The Switch OLED dock is largely the same as the current dock, but with a few noticeable differences. First, there’s that new ethernet port on the inside, which replaces the USB-A port, so you don’t have to buy an adapter if you’re going hard on Super Smash Bros. If you like the fact that it’s got an ethernet port but don’t want to upgrade, Nintendo is reportedly going to start selling the dock separately.
The interior of the dock now has a nice gloss finish, and instead of a hinge that pulls down to give you access to the port, the entire back comes off. We’re a little iffy on this change – we just know we’re going to misplace the back cover at some point, because it doesn’t stay attached like it does with the original dock. While the dock opening is also a little wider, we’d still recommend getting yourself a screen protector if you’re concerned about the sides scratching the screen as you slot it in. It’s still not wide enough for you to not be concerned about that happening.
Battery life and audio
In our testing, we didn’t really see much improvement in terms of battery life, but that was to be expected, with Nintendo still suggesting that you can get 4-9 hours of gameplay on a single charge. Nintendo also says that the Switch has enhanced audio, and honestly, if we didn’t know this detail, we really wouldn’t have noticed that a change had taken place at all.
You have to listen extremely closely to hear any kind of difference, and we think that the OLED model is maybe very slightly clearer than the base model, with fewer grating noises when kicked up to maximum, but not by much. Prick your ears and you can certainly tell that something’s changed for the better here, but don’t upgrade expecting some powerful ear-piercing Atmos-level speakers.
There isn’t really anything to get excited about if you’re a gamer who primarily plays with the console docked, because it still runs on that same NVIDIA chip, meaning no 4K output on the TV. You do get 64GB of onboard storage instead of 32GB, but you’d still want to slot in a micro SD if you have a cart-load of games. Those DLCs do start to add up after a while. And there isn’t any change when it comes to RAM or CPU.
The verdict: Nintendo Switch OLED
Handheld and tabletop gamers, this new model is really designed for you, but does that mean you should upgrade for the latest and greatest? Here’s the situation – the larger display is fantastic and playing games in handheld mode is an absolute joy. The kickstand feels so solid and makes us never want to look at that little toggle on the back of the original Switch ever again.
But those are the two main things that you’ll be paying an extra £50 for, so that’s something you need to weigh up when making your decision. Are those features attractive enough for you to take the plunge?
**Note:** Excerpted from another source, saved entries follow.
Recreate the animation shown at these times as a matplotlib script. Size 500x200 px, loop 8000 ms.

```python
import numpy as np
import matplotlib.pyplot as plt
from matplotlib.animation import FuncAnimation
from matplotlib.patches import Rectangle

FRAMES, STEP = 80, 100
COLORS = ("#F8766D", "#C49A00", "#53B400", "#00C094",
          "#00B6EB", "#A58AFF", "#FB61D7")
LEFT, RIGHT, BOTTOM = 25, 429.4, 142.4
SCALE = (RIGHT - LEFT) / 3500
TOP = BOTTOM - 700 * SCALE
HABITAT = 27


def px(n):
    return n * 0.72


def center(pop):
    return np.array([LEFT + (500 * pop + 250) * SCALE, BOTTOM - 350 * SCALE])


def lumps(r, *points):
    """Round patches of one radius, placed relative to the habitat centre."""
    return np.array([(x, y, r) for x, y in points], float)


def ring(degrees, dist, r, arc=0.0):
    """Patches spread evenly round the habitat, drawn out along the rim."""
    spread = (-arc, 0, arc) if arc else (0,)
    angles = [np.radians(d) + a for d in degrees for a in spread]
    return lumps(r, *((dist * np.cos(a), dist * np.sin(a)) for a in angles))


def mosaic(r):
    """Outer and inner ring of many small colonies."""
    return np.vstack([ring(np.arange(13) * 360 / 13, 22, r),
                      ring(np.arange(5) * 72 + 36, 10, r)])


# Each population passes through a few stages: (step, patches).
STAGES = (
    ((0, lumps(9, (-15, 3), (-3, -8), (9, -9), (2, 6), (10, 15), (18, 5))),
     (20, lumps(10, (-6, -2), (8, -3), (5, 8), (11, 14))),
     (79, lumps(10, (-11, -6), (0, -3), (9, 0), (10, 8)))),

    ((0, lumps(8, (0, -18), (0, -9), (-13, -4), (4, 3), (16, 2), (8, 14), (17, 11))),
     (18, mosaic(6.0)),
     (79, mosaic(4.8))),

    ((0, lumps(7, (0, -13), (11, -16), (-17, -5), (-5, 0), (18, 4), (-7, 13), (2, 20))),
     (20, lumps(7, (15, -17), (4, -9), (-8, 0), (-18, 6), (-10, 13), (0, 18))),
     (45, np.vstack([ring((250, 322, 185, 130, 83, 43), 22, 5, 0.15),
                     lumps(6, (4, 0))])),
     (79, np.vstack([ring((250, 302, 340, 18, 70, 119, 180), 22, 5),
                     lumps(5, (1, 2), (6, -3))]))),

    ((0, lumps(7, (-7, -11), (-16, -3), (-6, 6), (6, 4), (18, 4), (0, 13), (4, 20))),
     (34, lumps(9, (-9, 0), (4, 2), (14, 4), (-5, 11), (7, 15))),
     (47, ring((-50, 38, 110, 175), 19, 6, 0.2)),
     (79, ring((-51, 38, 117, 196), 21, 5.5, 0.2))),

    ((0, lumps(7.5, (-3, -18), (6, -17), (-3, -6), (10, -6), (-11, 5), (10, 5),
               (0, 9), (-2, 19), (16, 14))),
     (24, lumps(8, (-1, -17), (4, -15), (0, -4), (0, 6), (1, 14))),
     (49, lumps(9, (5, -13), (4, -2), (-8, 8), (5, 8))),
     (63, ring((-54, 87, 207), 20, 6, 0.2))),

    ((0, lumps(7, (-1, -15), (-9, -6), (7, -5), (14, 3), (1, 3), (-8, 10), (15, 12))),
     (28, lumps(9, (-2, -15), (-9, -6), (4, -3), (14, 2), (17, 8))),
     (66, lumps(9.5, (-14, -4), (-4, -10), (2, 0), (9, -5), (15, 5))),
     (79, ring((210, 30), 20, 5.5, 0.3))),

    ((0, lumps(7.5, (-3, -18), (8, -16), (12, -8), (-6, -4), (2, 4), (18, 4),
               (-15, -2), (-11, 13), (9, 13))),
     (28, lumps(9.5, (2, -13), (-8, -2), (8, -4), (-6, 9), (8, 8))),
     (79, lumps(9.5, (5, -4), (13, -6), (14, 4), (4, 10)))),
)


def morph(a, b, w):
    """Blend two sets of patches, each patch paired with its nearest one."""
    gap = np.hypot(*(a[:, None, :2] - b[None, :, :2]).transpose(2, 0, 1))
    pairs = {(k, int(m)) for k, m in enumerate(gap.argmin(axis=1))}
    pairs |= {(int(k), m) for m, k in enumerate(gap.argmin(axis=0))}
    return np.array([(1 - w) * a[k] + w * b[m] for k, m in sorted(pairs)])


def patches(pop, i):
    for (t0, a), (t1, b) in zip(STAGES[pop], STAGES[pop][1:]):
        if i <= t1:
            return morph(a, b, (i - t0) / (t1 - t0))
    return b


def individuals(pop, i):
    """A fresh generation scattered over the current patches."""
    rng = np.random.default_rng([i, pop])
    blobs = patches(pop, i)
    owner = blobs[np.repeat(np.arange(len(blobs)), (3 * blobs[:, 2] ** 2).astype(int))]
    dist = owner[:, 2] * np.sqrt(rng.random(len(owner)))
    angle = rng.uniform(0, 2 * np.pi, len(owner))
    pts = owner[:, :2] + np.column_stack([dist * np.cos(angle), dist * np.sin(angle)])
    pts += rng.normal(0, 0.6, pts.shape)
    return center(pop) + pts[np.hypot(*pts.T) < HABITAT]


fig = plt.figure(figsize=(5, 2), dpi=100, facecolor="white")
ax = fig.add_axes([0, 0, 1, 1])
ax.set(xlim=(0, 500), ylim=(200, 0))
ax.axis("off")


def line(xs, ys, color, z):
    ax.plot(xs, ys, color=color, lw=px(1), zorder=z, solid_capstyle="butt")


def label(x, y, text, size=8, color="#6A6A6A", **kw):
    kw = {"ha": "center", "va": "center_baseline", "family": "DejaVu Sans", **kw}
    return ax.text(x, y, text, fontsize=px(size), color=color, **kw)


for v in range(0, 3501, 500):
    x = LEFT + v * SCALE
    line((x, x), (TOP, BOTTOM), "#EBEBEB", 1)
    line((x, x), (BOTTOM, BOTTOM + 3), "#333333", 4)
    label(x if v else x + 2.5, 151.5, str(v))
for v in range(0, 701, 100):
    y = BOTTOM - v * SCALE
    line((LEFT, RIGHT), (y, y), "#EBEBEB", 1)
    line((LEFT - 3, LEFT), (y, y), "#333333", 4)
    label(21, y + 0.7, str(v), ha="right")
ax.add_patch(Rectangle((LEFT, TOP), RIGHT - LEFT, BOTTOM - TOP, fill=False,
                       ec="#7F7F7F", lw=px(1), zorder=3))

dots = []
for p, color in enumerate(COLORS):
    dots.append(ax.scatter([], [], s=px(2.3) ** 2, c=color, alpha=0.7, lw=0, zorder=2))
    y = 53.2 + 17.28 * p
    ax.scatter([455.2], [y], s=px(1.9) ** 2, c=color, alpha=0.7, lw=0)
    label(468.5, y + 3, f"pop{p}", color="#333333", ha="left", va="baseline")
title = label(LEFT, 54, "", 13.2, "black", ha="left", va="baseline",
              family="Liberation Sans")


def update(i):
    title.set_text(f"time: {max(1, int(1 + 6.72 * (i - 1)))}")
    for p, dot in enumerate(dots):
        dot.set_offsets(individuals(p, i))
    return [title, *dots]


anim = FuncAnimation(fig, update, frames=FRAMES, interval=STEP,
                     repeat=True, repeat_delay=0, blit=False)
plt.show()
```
On the other hand, if you’re new to Nintendo Switch and have never bought one before, this is absolutely the best version of the console yet. Sure, it might not be the pro model we were all hoping to see, but its colourful display, better build quality and bigger storage makes it a no-brainer. New to Nintendo? Buy the Switch OLED console and never look back.